Christian leadership is heavily rooted in love, kindness, compassion, gentleness and meekness, but it is also balanced with characteristics of self-discipline, correction, respect and truth. Ephesians 4:15 proclaims: Instead, speaking the truth in love, we will grow to become in every aspect the mature body of him who is the head, that is, Christ. Balance brings about a maturity and a fullness in who Christ has called us to be individually and as a community.

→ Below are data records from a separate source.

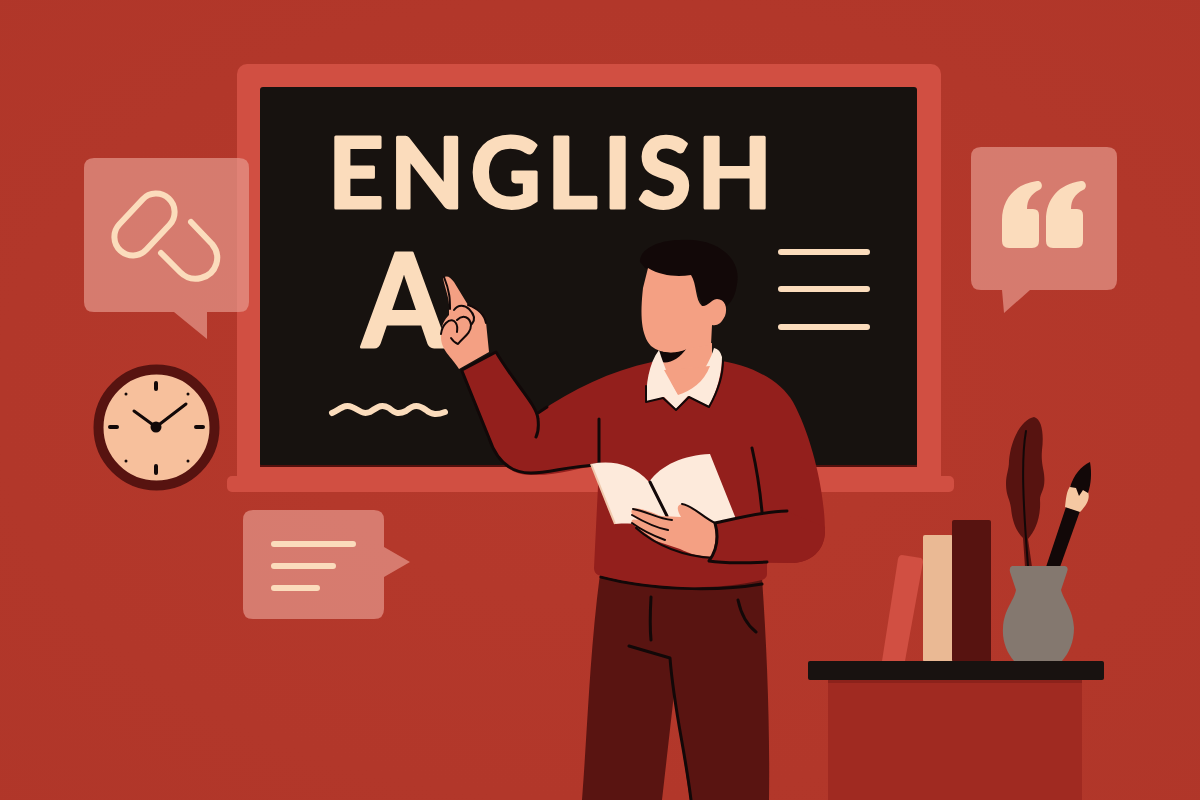
<!DOCTYPE html>
<html lang="en">
<head>
<meta charset="utf-8">
<title>English lesson</title>
<style>
:root {
  --wall: #b3382b;
  --frame: #d14f42;
  --board: #17120f;
  --chalk: #fbdcbc;
  --bubble: #e89b90;
  --skin: #f4a083;
  --sweater: #931f1c;
  --trousers: #591411;
  --maroon: #571310;
  --ink: #120808;
  --paper: #fdeadb;
  --clock-face: #f7c09c;
  --desk: #a02a21;
  --vase: #84786f;
}
html, body { margin: 0; height: 100%; overflow: hidden; background: var(--wall); }
svg { display: block; width: 1200px; height: 800px; }
.chalk-text { font-family: Lato, "Open Sans", sans-serif; font-weight: 700; fill: var(--chalk); stroke: var(--chalk); stroke-width: 3; stroke-linejoin: round; }
.chalk-line { fill: none; stroke: var(--chalk); stroke-width: 6; stroke-linecap: round; stroke-linejoin: round; }
.bubble { fill: var(--bubble); fill-opacity: .68; }
.fold { fill: none; stroke: var(--ink); stroke-width: 3; stroke-linecap: round; stroke-linejoin: round; }
.thin { stroke-width: 2; }
.skin { fill: var(--skin); }
.sweater { fill: var(--sweater); }
.paper { fill: var(--paper); }
.ink { fill: var(--ink); }
</style>
</head>
<body>
<svg viewBox="0 0 1200 800" role="img" aria-label="A teacher with an open book points at a blackboard that reads English">
  <defs>
    <radialGradient id="wall-light" cx="50%" cy="50%" r="75%">
      <stop offset="0" stop-color="#b6392c"/>
      <stop offset="1" stop-color="#b03629"/>
    </radialGradient>
    <path id="quote-mark" d="M35 0C40-1 42 7 37 9C29 13 25 19 25 28H31Q37 28 37 34V60Q37 67 30 67H7Q0 67 0 60V39C0 18 13 3 35 0Z"/>
  </defs>

  <rect id="wall" width="1200" height="800" fill="url(#wall-light)"/>

  <g id="blackboard">
    <rect x="237" y="64" width="704" height="424" rx="10" fill="var(--frame)"/>
    <rect x="227" y="476" width="727" height="16" rx="5" fill="var(--frame)"/>
    <rect x="260" y="87" width="657" height="380" rx="3" fill="var(--board)"/>
    <rect x="260" y="465" width="657" height="2" fill="#54100d"/>
    <text class="chalk-text" x="328" y="208" font-size="97" textLength="444" lengthAdjust="spacing">ENGLISH</text>
    <text class="chalk-text" x="362" y="347" font-size="130" textLength="84" lengthAdjust="spacingAndGlyphs">A</text>
    <path class="chalk-line" d="M332 413C342 408 345 404 352 407C360 410 362 415 370 412C379 406 382 404 389 408C395 413 398 415 406 411C414 404 419 405 426 410C432 415 437 415 445 412"/>
    <path class="chalk-line" d="M781 252H867M781 289H867M781 327H867"/>
  </g>

  <g id="link-bubble">
    <path class="bubble" d="M94 158H239Q249 158 249 168V302Q249 312 239 312H207V339L174 312H94Q84 312 84 302V168Q84 158 94 158Z"/>
    <g class="chalk-line" stroke-width="7">
      <rect x="109" y="206" width="71" height="37" rx="18.500" transform="rotate(-47 144.500 224.500)"/>
      <path d="M191 222L212 244C222 256 217 274 201 278C193 280 186 278 180 272L161 253"/>
    </g>
  </g>

  <g id="quote-bubble">
    <path class="bubble" d="M981 147H1107Q1117 147 1117 157V280Q1117 290 1107 290H1030L1004 313L1002 290H981Q971 290 971 280V157Q971 147 981 147Z"/>
    <g fill="var(--chalk)">
      <use href="#quote-mark" x="1002" y="181"/>
      <use href="#quote-mark" x="1046" y="181"/>
    </g>
  </g>

  <g id="note-bubble">
    <path class="bubble" d="M253 510H374Q384 510 384 520V547L410 562L384 577V609Q384 619 374 619H253Q243 619 243 609V520Q243 510 253 510Z"/>
    <path class="chalk-line" stroke-width="8" d="M274 544H353M274 566H333M274 588H317"/>
  </g>

  <g id="clock">
    <circle cx="156.500" cy="427.500" r="58" fill="var(--clock-face)" stroke="var(--maroon)" stroke-width="10"/>
    <g class="fold" stroke="#1b0b08">
      <path d="M156 383V389M156 466V473M110 427H117M196 427H203" stroke-width="4"/>
      <path d="M134 411L156 427L186 404"/>
    </g>
    <circle cx="156" cy="427" r="5.500" class="ink"/>
    <g class="ink">
      <circle cx="126" cy="394" r="1.500"/><circle cx="188" cy="394" r="1.500"/>
      <circle cx="126" cy="461" r="1.500"/><circle cx="188" cy="461" r="1.500"/>
    </g>
  </g>

  <g id="desk">
    <rect x="828" y="679" width="254" height="121" fill="var(--desk)"/>
    <rect x="828" y="679" width="254" height="4" fill="#8c221b"/>
    <path d="M902 555L921 558Q923 559 923 562L905 661H882L898 559Q899 555 902 555Z" fill="var(--frame)"/>
    <rect x="923" y="535" width="30" height="127" rx="2" fill="#eab994"/>
    <rect x="952" y="520" width="39" height="142" rx="2" fill="var(--maroon)"/>
    <g id="quill">
      <path d="M1034 417C1042 419 1044 434 1042 450C1041 462 1043 466 1044 474C1046 490 1040 492 1040 500C1041 518 1035 531 1028 539L1032 567H1025L1023 538C1015 530 1012 519 1011 508C1010 499 1006 496 1006 484C1006 474 1009 470 1009 461C1011 437 1023 419 1034 417Z" fill="var(--maroon)"/>
      <path class="fold thin" d="M1026 431C1021 459 1023 503 1028 566"/>
    </g>
    <g id="brush">
      <path class="ink" d="M1066 507L1080 511L1060 567H1046Z"/>
      <path d="M1071 485L1088 492C1091 500 1084 508 1080 512L1065 507C1066 500 1066 491 1071 485Z" fill="#f5c8a2"/>
      <path class="ink" d="M1090 462C1092 473 1091 485 1088 493L1083 490L1079 496L1076 488L1070 487C1074 475 1081 466 1090 462Z"/>
    </g>
    <path id="vase" d="M1012 566H1065Q1069 567 1067 572L1061 590C1064 601 1073 609 1074 628C1074 642 1069 653 1062 661H1014C1007 653 1002 641 1003 628C1004 609 1014 601 1016 590L1010 572Q1009 567 1012 566Z" fill="var(--vase)"/>
    <rect x="808" y="661" width="296" height="19" rx="2" fill="#181210"/>
  </g>

  <g id="teacher">
    <g id="trousers">
      <path d="M600 574L762 578C767 650 770 725 769 800H690L674 694L662 800H582C588 720 590 650 600 574Z" fill="var(--trousers)"/>
      <path class="fold" d="M601 577C650 590 715 592 762 584M651 597C650 615 650 630 651 640M629 646L670 658C674 710 685 750 691 800M738 600C741 614 747 625 756 632"/>
    </g>

    <g id="pointing-hand">
      <path class="skin" d="M443 278C447 275 450 277 454 282L468 305C478 308 484 313 486 322L489 352L459 369C452 357 440 350 441 335C441 326 444 320 449 315V309C450 299 445 289 443 278Z"/>
      <path class="fold thin" d="M468 305C477 308 484 313 486 323M444 277C450 292 450 300 450 309M454 310C458 304 465 305 469 309C474 314 476 319 472 324M441 334C442 325 449 318 454 321C459 325 457 329 457 332M457 320C463 314 470 317 471 325C471 334 462 338 458 344C455 343 453 341 451 338"/>
    </g>

    <g id="sweater">
      <path class="sweater" d="M462 370L496 352L538 413C573 389 610 371 652 362L715 360C750 364 780 380 793 402C811 435 825 490 825 533C824 551 811 562 793 563L767 562V574Q767 578 762 580C710 592 650 588 598 575Q594 573 594 568L599 466C580 467 560 475 536 475C513 476 499 466 490 441Z"/>
      <path class="fold" d="M462 370L496 352C515 384 537 405 538 419C539 428 538 433 536 437M462 371L489 438C497 462 511 473 531 473C550 473 568 466 599 465M599 419V466M538 413L547 407M752 448C757 470 760 490 762 512"/>
    </g>

    <g id="head">
      <path class="skin" d="M663 350L712 343V352C713 375 695 392 676 400L661 376Z"/>
      <path class="ink" d="M657 350C670 354 681 352 687 348C679 359 670 364 661 362Z"/>
      <path class="ink" d="M640 262C639 250 657 240 680 240C719 237 742 260 737 284C735 300 728 307 719 311L704 309L692 278C675 279 660 276 645 268Z"/>
      <path class="skin" d="M648 268C661 276 677 277 691 275C697 284 695 300 702 306C708 307 710 300 717 299C725 299 728 308 725 316C721 324 717 326 712 325L711 345L687 349C676 354 661 354 651 346C641 335 640 315 643 288Z"/>
    </g>

    <g id="collar">
      <path class="paper" d="M659 350C665 369 672 385 678 394C694 386 708 368 714 348Q720 349 722 357C722 373 717 391 709 406L688 396L676 409L664 397L647 402C645 386 649 363 659 350Z"/>
      <path class="skin" d="M664 370L710 366C704 382 691 391 678 395Z"/>
      <path class="fold thin" d="M646 386V402L663 398L676 410L689 397L709 407C718 391 723 375 723 361"/>
    </g>

    <g id="book">
      <path class="paper" d="M591 464C612 460 633 464 649 482C661 465 684 455 710 454L736 519C715 521 700 527 688 538C671 526 640 522 615 524Z"/>
      <path class="fold" d="M650 482L667 516"/>
      <path d="M591 464L615 524" fill="none" stroke="#f0c8ac" stroke-width="2"/>
    </g>

    <g id="holding-hand">
      <path class="skin" d="M633 509C640 507 650 512 661 516L681 517C677 510 676 505 682 504C693 506 700 515 717 524L715 557C700 557 690 554 680 549L656 541L632 524C630 519 634 519 638 520C631 515 630 511 633 509Z"/>
      <path class="fold thin" d="M633 509C646 511 658 519 672 520M632 515C644 522 656 528 668 530M632 523C643 531 654 536 665 540M682 504C694 506 703 518 717 524M636 528C655 545 684 557 714 558"/>
    </g>

    <g id="front-sleeve">
      <path class="sweater" d="M715 523L786 511L825 527C826 550 812 562 793 563L709 562Q718 545 715 523Z"/>
      <path class="fold" d="M787 511C760 512 738 518 715 523C719 537 717 550 709 561C727 564 747 563 767 562"/>
    </g>
  </g>
</svg>
</body>
</html>
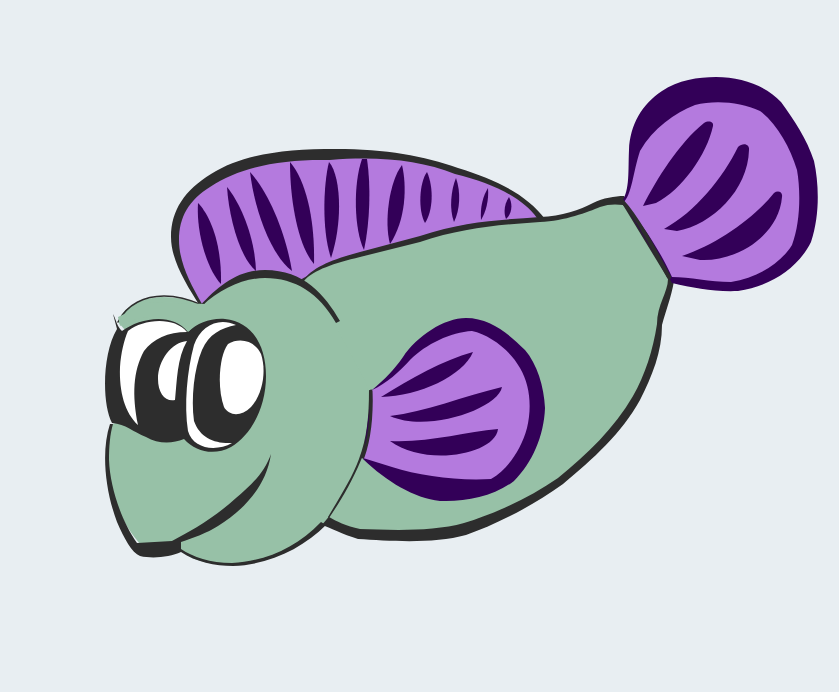
<!DOCTYPE html>
<html lang="en">
<head>
<meta charset="utf-8">
<title>Cartoon fish</title>
<style>
:root {
  --water: #e8eef2;
  --skin: #97c1a7;
  --ink: #2d2d2d;
  --fin: #b47ade;
  --fin-dark: #330058;
  --white: #ffffff;
}
html, body { margin: 0; height: 100%; overflow: hidden; background: var(--water); }
svg { display: block; width: 839px; height: 692px; }
.water { fill: var(--water); }
.skin { fill: var(--skin); }
.ink { fill: var(--ink); }
.fin { fill: var(--fin); }
.fin-dark { fill: var(--fin-dark); }
.white { fill: var(--white); }
.line { fill: none; stroke: var(--ink); stroke-linecap: round; stroke-linejoin: round; }
</style>
</head>
<body>
<svg viewBox="0 0 839 692" role="img" aria-label="Green cartoon fish with purple fins">
  <rect class="water" width="839" height="692"/>

  <g id="dorsal-fin">
    <path class="ink" d="M200 306C186 284 171 260 171 237C171 210 185 190 211 174C243 154 284 149 336 149C386 149 424 156 458 168C497 180 527 195 545 219L420 250L300 285Z"/>
    <path class="fin" d="M202 304C190 283 179 262 179 240C179 217 189 200 210 187C240 167 280 159 330 160C378 156 420 160 455 174C493 183 523 198 537 218L460 229L385 247L325 266L300 280L250 290Z"/>
    <g class="fin-dark">
      <path d="M198 203C208 213 222 240 221 284C209 272 196 236 198 203Z"/>
      <path d="M227 187C241 204 255 238 256 271C240 258 229 218 227 187Z"/>
      <path d="M250 172C270 194 286 235 292 271C272 256 255 213 250 172Z"/>
      <path d="M290 162C307 182 315 222 314 264C299 247 290 204 290 162Z"/>
      <path d="M329 162C341 176 343 222 331 258C322 232 323 186 329 162Z"/>
      <path d="M362 159L367 159C371 186 370 222 364 250C354 230 353 184 362 159Z"/>
      <path d="M402 165C407 186 406 220 390 244C384 222 389 182 402 165Z"/>
      <path d="M427 172C434 188 433 211 425 223C418 211 419 183 427 172Z"/>
      <path d="M456 178C461 192 460 210 454 222C449 209 451 190 456 178Z"/>
      <path d="M488 188C489 200 486 212 481 220C480 207 483 196 488 188Z"/>
      <path d="M509 197C513 204 512 214 506 219C503 211 505 203 509 197Z"/>
    </g>
  </g>

  <g id="body">
    <path class="ink" d="M303 281C312 267 334 259 360 252L420 236C465 221 500 220 540 217C562 216 580 210 593 203C603 198 615 196 624 196L674 281C671 298 666 310 662 325C662 352 652 376 640 400C622 433 593 459 563 484C531 507 495 525 466 535C434 544 390 541 358 539C342 534 331 528 322 525L300 440Z"/>
    <path class="skin" d="M304 281C313 270 335 263 360 257L420 242C462 228 498 225 540 222C565 221 588 212 600 207C608 204 616 204 623 205L668 279C668 292 657 305 657 324C653 350 645 375 633 396C614 429 587 454 558 478C529 498 494 514 464 523C432 532 390 530 360 529C346 526 336 521 329 517L290 430Z"/>
  </g>

  <g id="tail-fin">
    <path class="fin-dark" d="M622 201C630 190 628 170 629 150C630 125 642 104 662 91C678 80 698 77 716 77C742 77 766 86 781 102C794 120 807 139 814 161C819 184 820 215 811 242C798 268 771 286 738 291C714 292 694 288 672 283Z"/>
    <path class="fin" d="M623 203C632 195 633 172 640 151C653 128 675 113 695 105C715 100 741 102 760 111C777 124 790 147 797 170C801 193 800 224 792 245C780 264 757 278 731 282C710 282 690 277 672 277C660 251 642 222 623 203Z"/>
    <g class="fin-dark">
      <path d="M643 206C656 180 679 143 704 123C709 120 714 122 713 126C707 154 682 190 656 203Z"/>
      <path d="M664 229C695 212 723 178 738 147C743 142 750 144 749 150C748 190 712 225 677 231Z"/>
      <path d="M682 256C717 244 753 219 774 193C778 190 783 192 782 197C779 235 737 262 700 260Z"/>
    </g>
    <path class="line" stroke-width="4" d="M622 201C637 217 654 249 669 277"/>
  </g>

  <g id="head">
    <path class="skin" d="M118 322C124 306 141 298 162 297C179 297 193 301 203 305C218 290 236 275 264 273C288 272 304 281 318 293L365 380C376 410 369 444 354 474C344 496 332 514 320 527C295 550 264 563 232 565C211 565 190 560 180 550L142 546C118 520 104 482 107 445L110 425L119 422L125 330Z"/>
    <path class="ink" d="M200 306C218 286 238 270 265 270C304 270 325 295 340 321L336 323C319 293 295 278 265 278C243 278 220 289 202 306Z"/>
    <path class="line" stroke-width="1.5" d="M118 322C127 304 145 296 164 296C180 296 193 301 202 305"/>
    <path class="ink" d="M369 390L373 391C373 418 371 441 361 460C351 484 341 500 329 518L328 517C341 495 352 478 359 459C367 438 369 416 369 390Z"/>
    <path class="ink" d="M179 545L181 552C196 562 215 566 233 566C269 565 303 548 326 525L321 522C296 548 266 561 232 563C210 563 193 557 181 549Z"/>
    <path class="ink" d="M110 424C101 451 105 490 117 522C124 538 132 553 140 556C153 559 170 557 181 552L181 542C193 538 207 533 218 526C242 511 266 488 271 454C264 474 249 487 236 498C213 519 189 532 172 541L137 543C122 522 110 488 109 460C109 447 110 434 113 424Z"/>
  </g>

  <g id="eyes">
    <path class="ink" d="M113 314C116 319 117 327 122 331C140 318 172 312 188 332C198 323 210 318 225 319C252 322 266 345 266 376C266 409 250 436 231 447C214 456 196 452 184 439C172 444 158 444 146 437C133 432 126 424 112 423C102 404 102 354 117 329Z"/>
    <path class="skin" d="M118 317L120 326C138 315 171 312 189 331C197 322 207 318 218 317L206 304L150 302Z"/>
    <path class="white" d="M128 331C143 319 174 316 187 332C168 332 153 339 144 351C133 371 132 395 138 425C125 413 119 392 120 367C121 353 124 340 128 331Z"/>
    <path class="white" d="M187 341C177 358 177 381 175 400C165 402 158 393 158 379C158 360 172 342 187 341Z"/>
    <path class="white" d="M236 325C219 317 201 325 194 345C187 371 184 405 188 431C193 449 216 452 232 443C215 444 200 438 194 421C191 398 194 369 202 350C209 334 221 328 236 325Z"/>
    <path class="white" d="M228 344C240 337 255 341 261 354C267 372 262 395 251 407C241 417 229 416 224 407C217 388 219 356 228 344Z"/>
  </g>

  <g id="side-fin">
    <path class="fin-dark" d="M372 390C385 379 394 370 403 357C417 336 444 318 466 318C490 318 509 334 525 350C537 364 544 386 545 408C544 436 532 463 514 481C493 497 465 502 440 501C414 498 387 482 363 459Z"/>
    <path class="fin" d="M372 390C386 384 400 371 410 360C426 344 451 332 472 331C490 335 510 350 520 368C530 385 532 407 527 428C521 450 508 469 491 479C458 481 420 476 392 467L363 458C370 440 373 416 372 390Z"/>
    <g class="fin-dark">
      <path d="M381 397C410 379 443 360 473 352C463 376 419 396 381 397Z"/>
      <path d="M390 416C425 412 464 396 502 387C498 409 427 433 390 416Z"/>
      <path d="M390 441C427 443 465 432 498 429C495 455 425 467 390 441Z"/>
    </g>
    <path class="line" stroke-width="3" d="M371 391C372 418 369 440 363 457"/>
  </g>
</svg>
</body>
</html>
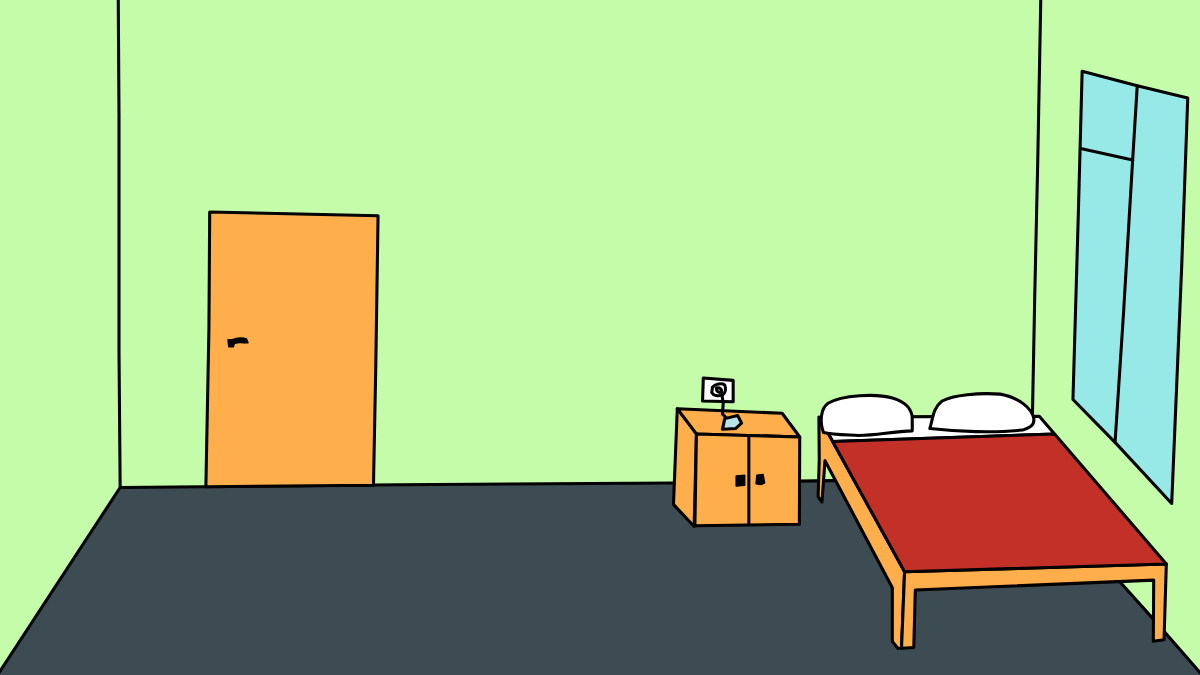
<!DOCTYPE html>
<html lang="en">
<head>
<meta charset="utf-8">
<title>Bedroom</title>
<style>
:root {
  --wall: #c5fcaa;
  --floor: #3d4b52;
  --wood: #ffae4c;
  --blanket: #c33028;
  --glass: #97e9e7;
  --phone: #b9e3e8;
  --linen: #ffffff;
  --ink: #000000;
}
html, body { margin: 0; width: 1200px; height: 675px; overflow: hidden; background: var(--wall); }
.room { display: block; width: 1200px; height: 675px; stroke: var(--ink); stroke-width: 4; stroke-linejoin: round; stroke-linecap: round; fill: none; }
.wall { fill: var(--wall); stroke: none; }
.floor { fill: var(--floor); }
.wood { fill: var(--wood); }
.blanket { fill: var(--blanket); }
.glass { fill: var(--glass); }
.linen { fill: var(--linen); }
.phone { fill: var(--phone); }
.knob { fill: var(--ink); stroke-width: 2; }
</style>
</head>
<body>
<svg class="room" viewBox="0 0 1568 882" preserveAspectRatio="none" role="img" aria-label="Bedroom with a door, a bedside cabinet, a bed and a window">
  <g id="walls-and-floor">
    <rect class="wall" width="1568" height="882"/>
    <path class="floor" d="M157 637 L520 633.500 L880 631 L1090 628 L1350 626 L1465 762 L1507 809 L1570 881 V890 H-8 L0 877Z"/>
    <path d="M154.500 -4 L155.500 150 L155.500 460 L157 637"/>
    <path d="M1360 -4 L1356 210 L1352 390 L1349 545"/>
  </g>

  <g id="door">
    <path class="wood" d="M274 277 L494 282 L491 480 L488 634 L269 636 L273 430Z"/>
    <path class="knob" d="M298 444 L304 444 C310 441 318 441 322 443 L324 448 L318 448 C313 447 309 448 306 449 L305 453 L299 453Z"/>
  </g>

  <g id="window">
    <path class="glass" d="M1414 93 L1486 112 L1552 128 L1544 350 L1531 658 L1457 578 L1402 522 L1409 280Z"/>
    <path d="M1486 112 L1480 209 L1468 410 L1457 578"/>
    <path d="M1412 194 L1480 209"/>
  </g>

  <g id="bedside-cabinet">
    <path class="wood" d="M885 534 L910 567 L907 688 L880 659Z"/>
    <path class="wood" d="M885 534 L1022 540 L1045 571 L910 567Z"/>
    <path class="wood" d="M910 567 L1045 571 L1044.500 685 L908 687Z"/>
    <path d="M978.500 570 V685"/>
    <path class="knob" d="M962 622 L973 621 L973 634 L962 635Z"/>
    <path class="knob" d="M989 621 L997 620 L999 631 L995 633 L988 632Z"/>
  </g>

  <g id="socket-and-phone">
    <path class="linen" d="M919 494 L958 497 L958 525 L918 524Z"/>
    <path d="M931 506 C934 502 943 500 947 503 C949 508 948 514 944 516 C938 518 932 517 930 513Z"/>
    <path d="M936 507 C941 506 944 509 942 512 C939 514 936 511 936 507Z"/>
    <path d="M943 513 L945 527 L944 541 L949 546"/>
    <path class="phone" d="M947 547 L964 543 L969 553 L961 560 L944 561Z"/>
  </g>

  <g id="bed">
    <path class="linen" d="M1072 545 L1358 544 L1378 567 L1088 577Z"/>
    <path class="wood" d="M1070 545 L1088 577 L1182 747 L1178 847 L1173 847 L1166 838 L1166 768 L1078 602 L1074 656 L1069 649 L1070.500 600Z"/>
    <path class="wood" d="M1182 747 L1524 737 L1521 836 L1507 838 L1507.500 758 L1196 771 L1194 846 L1178 847Z"/>
    <path class="blanket" d="M1088 577 L1378 567 L1524 737 L1182 747Z"/>
    <path class="linen" d="M1076 565 C1071 552 1072 534 1082 527 C1100 516 1145 514 1166 520 C1184 525 1193 536 1192 550 L1192 563 C1165 564 1145 569 1122 569 C1104 568 1088 568 1076 565Z"/>
    <path class="linen" d="M1215 560 C1219 547 1219 533 1231 524 C1245 516 1280 513 1307 515 C1330 519 1349 533 1351 548 C1351 556 1346 559 1336 562 C1300 566 1250 564 1215 560Z"/>
  </g>
</svg>
</body>
</html>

When we lead, we need to provide the boundaries and structures within which people can thrive.
God calls some of us into leadership and when He calls God will equips us for the work ahead (Phil 1:6, Romans 8:30, Exodus 4:10-11, 2 Cor 9:8).
God is more interested in who we are than what we do. Our character should be modelled on Christ’s. Our ministry is easily damaged by selfish ambition or inappropriate behaviour so we need to have the right people and structures in our lives (1 Sam 16:7, Proverbs 16:2, 1 Chron 28:9).
We have the privilege sometimes of leading an entire community and this community is held together by healthy relationships which build and encourage its members for the work ahead (Ephesians 4:2, 1 Perter 4:8 Hebrews 10:25).
Boundaries set by the leader and our faith protect our community and allow all within it to grow and flourish – to be all God intended them to be (2 Timothy 3:16, Hebrews 12:6, Proverbs 3:2).